They sell ingestable oils, edible gummies, creams, coffee, vapor products and smokeable plant buds containing the chemical CBD or cannibidiol. Like marijuana, it comes from the cannabis plant, or hemp. But this stuff is legal here — and gaining popularity.

"You get a real mind-calming relaxation-type feeling," said Woronchuk, who first used CBD products himself to alleviate pain from a shoulder injury and help him sleep better. "You don't get high. You get calm."

That's because legally, these products must contain only very small amounts (less than .03 percent) of THC, the compound in marijuana that often leaves a person feeling intoxicated.  

Dr. Laszlo Mechtler heads the medical cannabis clinic at the DENT Neurological Institute in Amherst. He says there are many benefits CBD can provide with minimal side effects.

"It's marijuana but without getting high," he said. "It helps anxiety. It helps you sleep. It's an anti-inflammatory. And it also helps pain."

Managing pain is the reason Nick Furhmann, a chiropractor who owns Fuhrmann Health Services in Orchard Park, makes his own CBD cream and sells it to his patients. 

“If the back's hurting, you rub it right on the back. If the neck's hurting, you put it right on the neck.
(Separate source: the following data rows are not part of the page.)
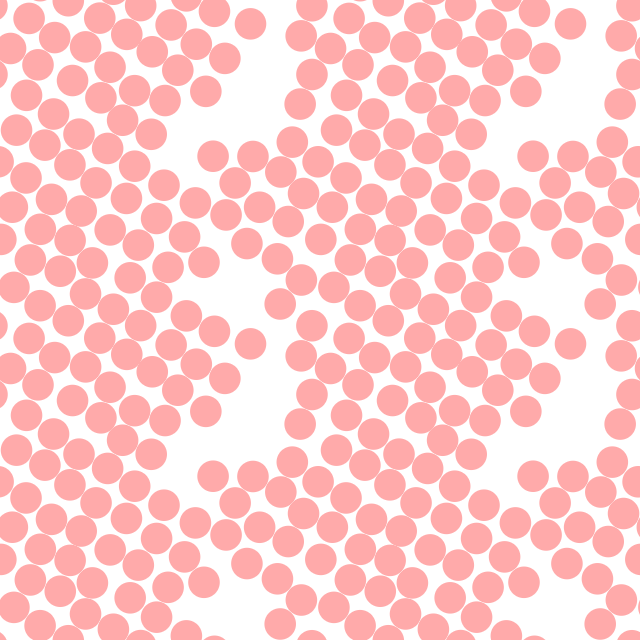
Reproduce this pattern procedurally as a Shadertoy shader.

```glsl
// Loose packing of equal pink dots on white, with winding gaps, tiled twice each way.

const int SIDE = 9;              // window of lattice sites around a pixel
const float DOT_RADIUS = 0.0493; // in units of one tile

vec2 hash2(uvec2 v) {
    v = v * 1664525u + 1013904223u;
    v.x += v.y * 1664525u;
    v.y += v.x * 1664525u;
    v ^= v >> 16u;
    v.x += v.y * 1664525u;
    v.y += v.x * 1664525u;
    v ^= v >> 16u;
    return vec2(v & 65535u) / 65535.0;
}

// Slanted lattice of 92 sites per tile, jittered, with sites along an arc left out
vec2 looseSite(ivec2 cell) {
    ivec2 k = ivec2(8 * cell.x - 4 * cell.y, 5 * cell.x + 9 * cell.y);
    ivec2 wrapped = (k + 9200) % 92;
    vec2 site = vec2(k) / 92.0;

    vec2 fromArc = vec2(wrapped) / 92.0 - vec2(0.62, 0.15);
    fromArc -= floor(fromArc + 0.5);
    float reach = length(fromArc);
    float gap = reach - 0.26;
    if (abs(gap) < 0.075 && fromArc.x > -0.06) return vec2(100.0);

    // Dots beside the gap drift into it and scatter more
    float near = smoothstep(-0.12, 0.0, fromArc.x) * exp(-40.0 * gap * gap);
    vec2 drift = -sign(gap) * fromArc / (reach + 0.001) * 0.035 * near;
    vec2 jitter = (hash2(uvec2(wrapped)) - 0.5) * (0.034 + 0.04 * near);
    return site + drift + jitter;
}

void mainImage(out vec4 fragColor, in vec2 fragCoord) {
    float pixel = 2.0 / iResolution.y;
    vec2 p = vec2(fragCoord.x, iResolution.y - fragCoord.y) * pixel;
    ivec2 home = ivec2(floor(vec2(9.0 * p.x + 4.0 * p.y, 8.0 * p.y - 5.0 * p.x) + 0.5));

    vec2 centres[SIDE * SIDE];
    for (int y = 0; y < SIDE; y++)
        for (int x = 0; x < SIDE; x++)
            centres[y * SIDE + x] = looseSite(home + ivec2(x, y) - SIDE / 2);

    // Push overlapping neighbours apart; the valid window shrinks with each pass
    for (int pass = 1; pass <= 3; pass++) {
        vec2 previous[SIDE * SIDE] = centres;
        for (int y = pass; y < SIDE - pass; y++)
            for (int x = pass; x < SIDE - pass; x++) {
                int self = y * SIDE + x;
                vec2 push = vec2(0.0);
                for (int n = 0; n < 9; n++) {
                    if (n == 4) continue;
                    int other = self + (n / 3 - 1) * SIDE + n % 3 - 1;
                    vec2 apart = previous[self] - previous[other];
                    float dist = length(apart) + 0.0001;
                    push += apart / dist * max(0.1 - dist, 0.0) * 0.5;
                }
                centres[self] = previous[self] + push;
            }
    }

    // Distance to the nearest dot edge
    float edge = 1.0;
    for (int y = 3; y < 6; y++)
        for (int x = 3; x < 6; x++)
            edge = min(edge, length(p - centres[y * SIDE + x]) - DOT_RADIUS);

    vec3 pink = vec3(1.0, 0.667, 0.667);
    float cover = clamp(0.5 - edge / pixel, 0.0, 1.0);
    fragColor = vec4(mix(vec3(1.0), pink, cover), 1.0);
}
```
It's going to absorb right into the skin and affect the nerves and the tissue right where the pain is," Fuhrmann said.

While Furhmann says his patients have had success with his products, Mechtler says the research shows using topical creams or cosmetics with CBD only goes skin-deep.

"Locally could it help joint pain, arthritis? The answer is yes, it could. There's no signs that that's getting absorbed [into the rest of the body] at all,” he said.

Since the CBD products in stores or online are not government-regulated, Mechtler calls the industry the "Wild West" and warns people to be cautious of what they're putting in their bodies.

"Could there be containments in there? Sure could. Could there be high THC in there? Could be. You just don't know," Mechtler said. "And that's the danger of buying CBD products."

Mechtler says it's much safer to talk with a doctor about using CBD as part of the medical marijuana program. 

At CBD Kings, Woronchuk says they say what they sell is laboratory-tested, so they know exactly what's on the shelves. 

"I would like it to eventually be regulated so that people would know and feel more safe about what products they’re getting and what's in their products," Woronchuk said.

Mechtler, Woronchuk and Furhmann all agree that much more research is needed on CBD and its effects. Mechtler says that's more likely to happen after recent moves by the federal government to change the way CBD is classified as a drug and legalize hemp for industrial use.